In one portion of the recording, a voice is heard saying: “This is Turkish Air Force speaking on guard. You are approaching Turkish airspace. Change your heading south immediately. Change your heading south.” Turkey maintains that this was the first of ten warnings given to the two planes.
Turkey adds more equipment to shore up Syrian border
“Accompanied by police and gendarmes, 20 tanks were sent by rail from Turkey’s western provinces by railway to Gaziantep in the south of the country, and then redirected to the Syrian border,” a military source told the agency.
In what can only be called a ridiculous statement by the Russian Foreign Minister Sergei Lavrov earlier in the day, he called for the closing of the Turkey/Syria border suggesting it would go a long ways to ending the conflict in the region.
“I think this is a good suggestion. I think that President Hollande will tell us about this more in detail tomorrow. We would be ready to seriously review measures necessary for this…Many say that in closing the border, we would stop or sever the terrorist threat in Syria,” he said.
Statements like that only reinforce what many believe are attacks by Russia on rebels, including Turkmen rebels, who oppose the Assad regime.
“There is no Daesh” in the area where the Russian planes were flying, Turkish President Recep Tayyip Erdogan said, using another name for ISIS. “Do not deceive us! We know the locations of Daesh.”
“None of the targets that … the Russians were going after had anything to do with ISIS. Those were all those Turkmen groups,” said CNN military analyst Cedric Leighton, a retired U.S. Air Force colonel.
“You bring tanks, we’ll bring missiles,” says Russia’s response
With the increase of Turkish sorties near the Syrian border, few experts expected that to go unnoticed or unmatched by Russia or Russian President Vladimir Putin.
Today, Putin ordered state-of-the art air defense missile systems to protect Russia’s interests in Syria.

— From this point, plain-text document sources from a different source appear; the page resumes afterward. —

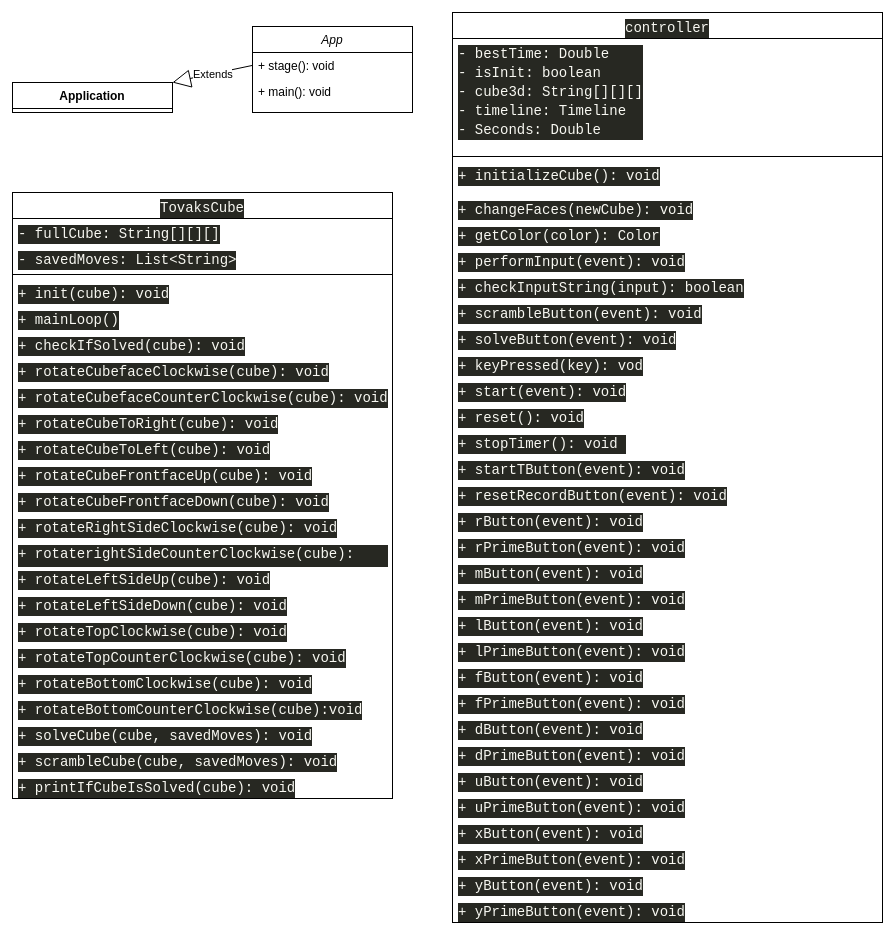
<!DOCTYPE html>
<html lang="en">
<head>
<meta charset="utf-8">
<title>Class diagram</title>
<style>
:root { --paper: #fff; --line: #000; --ink: #000; --code-bg: #272822; --code-ink: #f8f8f2; }
* { box-sizing: border-box; margin: 0; padding: 0; }
html, body { width: 895px; height: 938px; overflow: hidden; background: var(--paper); }
.diagram { position: relative; width: 895px; height: 938px; color: var(--ink); font: 12px/26px "Liberation Sans", sans-serif; }
.class-box { position: absolute; border: 1px solid var(--line); background: var(--paper); }
.class-box h2 { height: 26px; padding-right: 1px; border-bottom: 1px solid var(--line); font-size: 12px; line-height: 26px; text-align: center; }
.class-box ul { list-style: none; }
.class-box li { height: 26px; padding: 0 5px; }
.class-box .abstract { font-style: italic; font-weight: 400; }

.application { left: 12px; top: 82px; width: 161px; height: 31px; }
.app { left: 252px; top: 26px; width: 161px; height: 87px; }
.cube { left: 12px; top: 192px; width: 381px; height: 607px; }
.controller { left: 452px; top: 12px; width: 431px; height: 911px; }

.code-class h2 { padding-top: 6px; font-weight: 400; }
.code-class code { display: block; width: fit-content; background: var(--code-bg); color: var(--code-ink); font: 14px/19px "Liberation Mono", monospace; white-space: pre; }
.code-class h2 code { margin: 0 auto; }
.code-class li { padding: 4px 4px 0 5px; }
.attributes { border-bottom: 1px solid var(--line); }
.cube .attributes { height: 56px; padding-top: 2px; }
.controller .attributes { height: 118px; padding: 6px 5px 0; }
.methods { padding-top: 6px; }
.methods li:last-child { height: 23px; }
.controller .methods li:first-child { height: 34px; }
.code-class .full-row { width: 370px; height: 22px; }

.connector { position: absolute; left: 0; top: 0; }
.connector-label { position: absolute; left: 193px; top: 68px; width: 39px; background: var(--paper); font-size: 11px; line-height: 13px; text-align: center; }
</style>
</head>
<body>
<main class="diagram">
  <section class="class-box application"><h2>Application</h2></section>

  <section class="class-box app">
    <h2 class="abstract">App</h2>
    <ul>
      <li>+ stage(): void</li>
      <li>+ main(): void</li>
    </ul>
  </section>

  <svg class="connector" width="420" height="120" fill="none" stroke="#000" aria-hidden="true">
    <line x1="252" y1="65.5" x2="190" y2="78.5"/>
    <polygon points="173.5,82.3 188.4,70.5 191.9,87" fill="#fff"/>
  </svg>
  <span class="connector-label">Extends</span>

  <section class="class-box code-class cube">
    <h2><code>TovaksCube</code></h2>
    <ul class="attributes">
      <li><code>- fullCube: String[][][]</code></li>
      <li><code>- savedMoves: List&lt;String&gt;</code></li>
    </ul>
    <ul class="methods">
      <li><code>+ init(cube): void</code></li>
      <li><code>+ mainLoop()</code></li>
      <li><code>+ checkIfSolved(cube): void</code></li>
      <li><code>+ rotateCubefaceClockwise(cube): void</code></li>
      <li><code>+ rotateCubefaceCounterClockwise(cube): void</code></li>
      <li><code>+ rotateCubeToRight(cube): void</code></li>
      <li><code>+ rotateCubeToLeft(cube): void</code></li>
      <li><code>+ rotateCubeFrontfaceUp(cube): void</code></li>
      <li><code>+ rotateCubeFrontfaceDown(cube): void</code></li>
      <li><code>+ rotateRightSideClockwise(cube): void</code></li>
      <li><code class="full-row">+ rotaterightSideCounterClockwise(cube):</code></li>
      <li><code>+ rotateLeftSideUp(cube): void</code></li>
      <li><code>+ rotateLeftSideDown(cube): void</code></li>
      <li><code>+ rotateTopClockwise(cube): void</code></li>
      <li><code>+ rotateTopCounterClockwise(cube): void</code></li>
      <li><code>+ rotateBottomClockwise(cube): void</code></li>
      <li><code>+ rotateBottomCounterClockwise(cube):void</code></li>
      <li><code>+ solveCube(cube, savedMoves): void</code></li>
      <li><code>+ scrambleCube(cube, savedMoves): void</code></li>
      <li><code>+ printIfCubeIsSolved(cube): void</code></li>
    </ul>
  </section>

  <section class="class-box code-class controller">
    <h2><code>controller</code></h2>
    <div class="attributes"><code>- bestTime: Double
- isInit: boolean
- cube3d: String[][][]
- timeline: Timeline
- Seconds: Double</code></div>
    <ul class="methods">
      <li><code>+ initializeCube(): void</code></li>
      <li><code>+ changeFaces(newCube): void</code></li>
      <li><code>+ getColor(color): Color</code></li>
      <li><code>+ performInput(event): void</code></li>
      <li><code>+ checkInputString(input): boolean</code></li>
      <li><code>+ scrambleButton(event): void</code></li>
      <li><code>+ solveButton(event): void</code></li>
      <li><code>+ keyPressed(key): vod</code></li>
      <li><code>+ start(event): void</code></li>
      <li><code>+ reset(): void</code></li>
      <li><code>+ stopTimer(): void&nbsp;</code></li>
      <li><code>+ startTButton(event): void</code></li>
      <li><code>+ resetRecordButton(event): void</code></li>
      <li><code>+ rButton(event): void</code></li>
      <li><code>+ rPrimeButton(event): void</code></li>
      <li><code>+ mButton(event): void</code></li>
      <li><code>+ mPrimeButton(event): void</code></li>
      <li><code>+ lButton(event): void</code></li>
      <li><code>+ lPrimeButton(event): void</code></li>
      <li><code>+ fButton(event): void</code></li>
      <li><code>+ fPrimeButton(event): void</code></li>
      <li><code>+ dButton(event): void</code></li>
      <li><code>+ dPrimeButton(event): void</code></li>
      <li><code>+ uButton(event): void</code></li>
      <li><code>+ uPrimeButton(event): void</code></li>
      <li><code>+ xButton(event): void</code></li>
      <li><code>+ xPrimeButton(event): void</code></li>
      <li><code>+ yButton(event): void</code></li>
      <li><code>+ yPrimeButton(event): void</code></li>
    </ul>
  </section>
</main>
</body>
</html>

These include the S-400 missile systems, which will be sent to the Hmeymim air base in Syria’s coastal province of Latakia. That airbase is a mere 30 miles from the Turkish border and with a range of of 250 kilometers (155 miles), Turkish jets in their own airspace will certainly be on alert. With Syrian rebels not flying any planes and France and the United States flying dozens of missions against ISIS each day, the presence of S-400 missile systems is surely an additional concern for anyone flying in the area.
Putin also ordered the military to take other measures that “should be sufficient to ensure flight safety.”
Listening to his commander, Defense Minister Sergei Shoigu said today that all Russian bombers will now be accompanied by a fighter escort. Additionally, the missile cruiser Moskva has moved nearer the Turkish coast and with it comes the long-range Fort air defense system.